Content starts

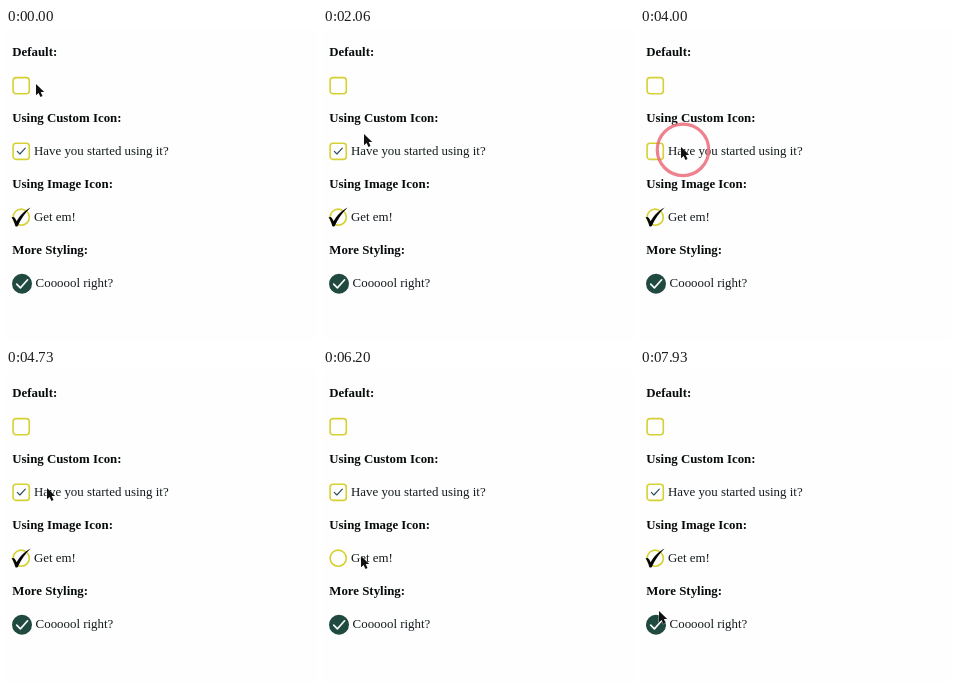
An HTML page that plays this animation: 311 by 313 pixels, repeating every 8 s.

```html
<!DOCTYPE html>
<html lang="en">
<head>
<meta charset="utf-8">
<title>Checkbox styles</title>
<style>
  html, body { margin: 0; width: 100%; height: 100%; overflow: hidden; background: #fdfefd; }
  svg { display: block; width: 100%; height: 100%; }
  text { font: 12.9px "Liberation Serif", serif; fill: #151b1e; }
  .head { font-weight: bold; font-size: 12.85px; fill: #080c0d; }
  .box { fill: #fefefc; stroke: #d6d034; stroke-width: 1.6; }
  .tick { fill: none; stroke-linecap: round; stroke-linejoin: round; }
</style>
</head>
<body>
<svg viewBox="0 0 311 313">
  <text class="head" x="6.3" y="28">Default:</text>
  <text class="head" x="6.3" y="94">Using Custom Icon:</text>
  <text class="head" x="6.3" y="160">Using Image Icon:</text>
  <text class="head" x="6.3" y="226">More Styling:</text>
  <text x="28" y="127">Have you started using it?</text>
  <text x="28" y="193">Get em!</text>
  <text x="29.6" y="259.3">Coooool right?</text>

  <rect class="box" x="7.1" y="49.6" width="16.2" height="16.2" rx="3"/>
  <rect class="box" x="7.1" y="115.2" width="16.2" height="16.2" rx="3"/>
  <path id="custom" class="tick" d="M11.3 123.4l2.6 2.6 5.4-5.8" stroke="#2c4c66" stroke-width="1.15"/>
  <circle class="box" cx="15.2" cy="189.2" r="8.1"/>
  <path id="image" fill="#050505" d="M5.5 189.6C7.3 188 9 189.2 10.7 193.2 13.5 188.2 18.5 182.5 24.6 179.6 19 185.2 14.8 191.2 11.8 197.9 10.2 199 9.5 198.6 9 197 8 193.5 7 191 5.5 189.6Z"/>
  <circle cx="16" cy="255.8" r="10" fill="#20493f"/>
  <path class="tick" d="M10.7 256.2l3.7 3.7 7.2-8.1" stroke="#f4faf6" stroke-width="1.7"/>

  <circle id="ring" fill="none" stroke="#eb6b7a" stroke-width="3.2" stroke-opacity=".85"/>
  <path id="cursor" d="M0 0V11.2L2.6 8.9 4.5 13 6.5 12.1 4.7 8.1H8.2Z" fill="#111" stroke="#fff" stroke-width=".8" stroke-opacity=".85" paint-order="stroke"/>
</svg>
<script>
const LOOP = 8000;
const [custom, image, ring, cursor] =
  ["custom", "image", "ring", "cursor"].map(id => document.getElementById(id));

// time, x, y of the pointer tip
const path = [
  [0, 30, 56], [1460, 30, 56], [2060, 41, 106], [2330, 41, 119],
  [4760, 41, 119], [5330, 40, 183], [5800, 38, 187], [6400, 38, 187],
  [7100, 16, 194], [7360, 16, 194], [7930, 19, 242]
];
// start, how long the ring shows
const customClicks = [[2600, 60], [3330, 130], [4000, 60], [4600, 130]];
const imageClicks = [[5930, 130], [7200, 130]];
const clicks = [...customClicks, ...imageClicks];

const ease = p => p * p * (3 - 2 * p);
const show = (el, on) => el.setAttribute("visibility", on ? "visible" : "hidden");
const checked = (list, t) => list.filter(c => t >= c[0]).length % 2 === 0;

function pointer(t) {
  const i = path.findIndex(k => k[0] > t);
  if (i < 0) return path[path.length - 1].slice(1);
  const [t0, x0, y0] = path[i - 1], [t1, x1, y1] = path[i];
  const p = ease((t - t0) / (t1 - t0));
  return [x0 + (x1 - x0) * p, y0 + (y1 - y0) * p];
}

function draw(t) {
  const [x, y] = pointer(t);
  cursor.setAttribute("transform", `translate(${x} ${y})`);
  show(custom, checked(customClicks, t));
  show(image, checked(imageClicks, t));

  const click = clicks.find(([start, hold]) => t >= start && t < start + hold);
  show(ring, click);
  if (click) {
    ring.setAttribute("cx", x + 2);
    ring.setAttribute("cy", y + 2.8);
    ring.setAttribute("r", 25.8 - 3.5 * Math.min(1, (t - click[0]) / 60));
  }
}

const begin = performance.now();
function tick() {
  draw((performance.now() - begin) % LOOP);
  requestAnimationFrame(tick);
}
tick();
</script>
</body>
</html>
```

Content ends

TASK DESCRIPTION =>
Each line of the data above needs to be retyped as it is, without any picture.

ANSWER SPACE =>
An HTML page that plays this animation: 311 by 313 pixels, repeating every 8 s.

```html
<!DOCTYPE html>
<html lang="en">
<head>
<meta charset="utf-8">
<title>Checkbox styles</title>
<style>
  html, body { margin: 0; width: 100%; height: 100%; overflow: hidden; background: #fdfefd; }
  svg { display: block; width: 100%; height: 100%; }
  text { font: 12.9px "Liberation Serif", serif; fill: #151b1e; }
  .head { font-weight: bold; font-size: 12.85px; fill: #080c0d; }
  .box { fill: #fefefc; stroke: #d6d034; stroke-width: 1.6; }
  .tick { fill: none; stroke-linecap: round; stroke-linejoin: round; }
</style>
</head>
<body>
<svg viewBox="0 0 311 313">
  <text class="head" x="6.3" y="28">Default:</text>
  <text class="head" x="6.3" y="94">Using Custom Icon:</text>
  <text class="head" x="6.3" y="160">Using Image Icon:</text>
  <text class="head" x="6.3" y="226">More Styling:</text>
  <text x="28" y="127">Have you started using it?</text>
  <text x="28" y="193">Get em!</text>
  <text x="29.6" y="259.3">Coooool right?</text>

  <rect class="box" x="7.1" y="49.6" width="16.2" height="16.2" rx="3"/>
  <rect class="box" x="7.1" y="115.2" width="16.2" height="16.2" rx="3"/>
  <path id="custom" class="tick" d="M11.3 123.4l2.6 2.6 5.4-5.8" stroke="#2c4c66" stroke-width="1.15"/>
  <circle class="box" cx="15.2" cy="189.2" r="8.1"/>
  <path id="image" fill="#050505" d="M5.5 189.6C7.3 188 9 189.2 10.7 193.2 13.5 188.2 18.5 182.5 24.6 179.6 19 185.2 14.8 191.2 11.8 197.9 10.2 199 9.5 198.6 9 197 8 193.5 7 191 5.5 189.6Z"/>
  <circle cx="16" cy="255.8" r="10" fill="#20493f"/>
  <path class="tick" d="M10.7 256.2l3.7 3.7 7.2-8.1" stroke="#f4faf6" stroke-width="1.7"/>

  <circle id="ring" fill="none" stroke="#eb6b7a" stroke-width="3.2" stroke-opacity=".85"/>
  <path id="cursor" d="M0 0V11.2L2.6 8.9 4.5 13 6.5 12.1 4.7 8.1H8.2Z" fill="#111" stroke="#fff" stroke-width=".8" stroke-opacity=".85" paint-order="stroke"/>
</svg>
<script>
const LOOP = 8000;
const [custom, image, ring, cursor] =
  ["custom", "image", "ring", "cursor"].map(id => document.getElementById(id));

// time, x, y of the pointer tip
const path = [
  [0, 30, 56], [1460, 30, 56], [2060, 41, 106], [2330, 41, 119],
  [4760, 41, 119], [5330, 40, 183], [5800, 38, 187], [6400, 38, 187],
  [7100, 16, 194], [7360, 16, 194], [7930, 19, 242]
];
// start, how long the ring shows
const customClicks = [[2600, 60], [3330, 130], [4000, 60], [4600, 130]];
const imageClicks = [[5930, 130], [7200, 130]];
const clicks = [...customClicks, ...imageClicks];

const ease = p => p * p * (3 - 2 * p);
const show = (el, on) => el.setAttribute("visibility", on ? "visible" : "hidden");
const checked = (list, t) => list.filter(c => t >= c[0]).length % 2 === 0;

function pointer(t) {
  const i = path.findIndex(k => k[0] > t);
  if (i < 0) return path[path.length - 1].slice(1);
  const [t0, x0, y0] = path[i - 1], [t1, x1, y1] = path[i];
  const p = ease((t - t0) / (t1 - t0));
  return [x0 + (x1 - x0) * p, y0 + (y1 - y0) * p];
}

function draw(t) {
  const [x, y] = pointer(t);
  cursor.setAttribute("transform", `translate(${x} ${y})`);
  show(custom, checked(customClicks, t));
  show(image, checked(imageClicks, t));

  const click = clicks.find(([start, hold]) => t >= start && t < start + hold);
  show(ring, click);
  if (click) {
    ring.setAttribute("cx", x + 2);
    ring.setAttribute("cy", y + 2.8);
    ring.setAttribute("r", 25.8 - 3.5 * Math.min(1, (t - click[0]) / 60));
  }
}

const begin = performance.now();
function tick() {
  draw((performance.now() - begin) % LOOP);
  requestAnimationFrame(tick);
}
tick();
</script>
</body>
</html>
```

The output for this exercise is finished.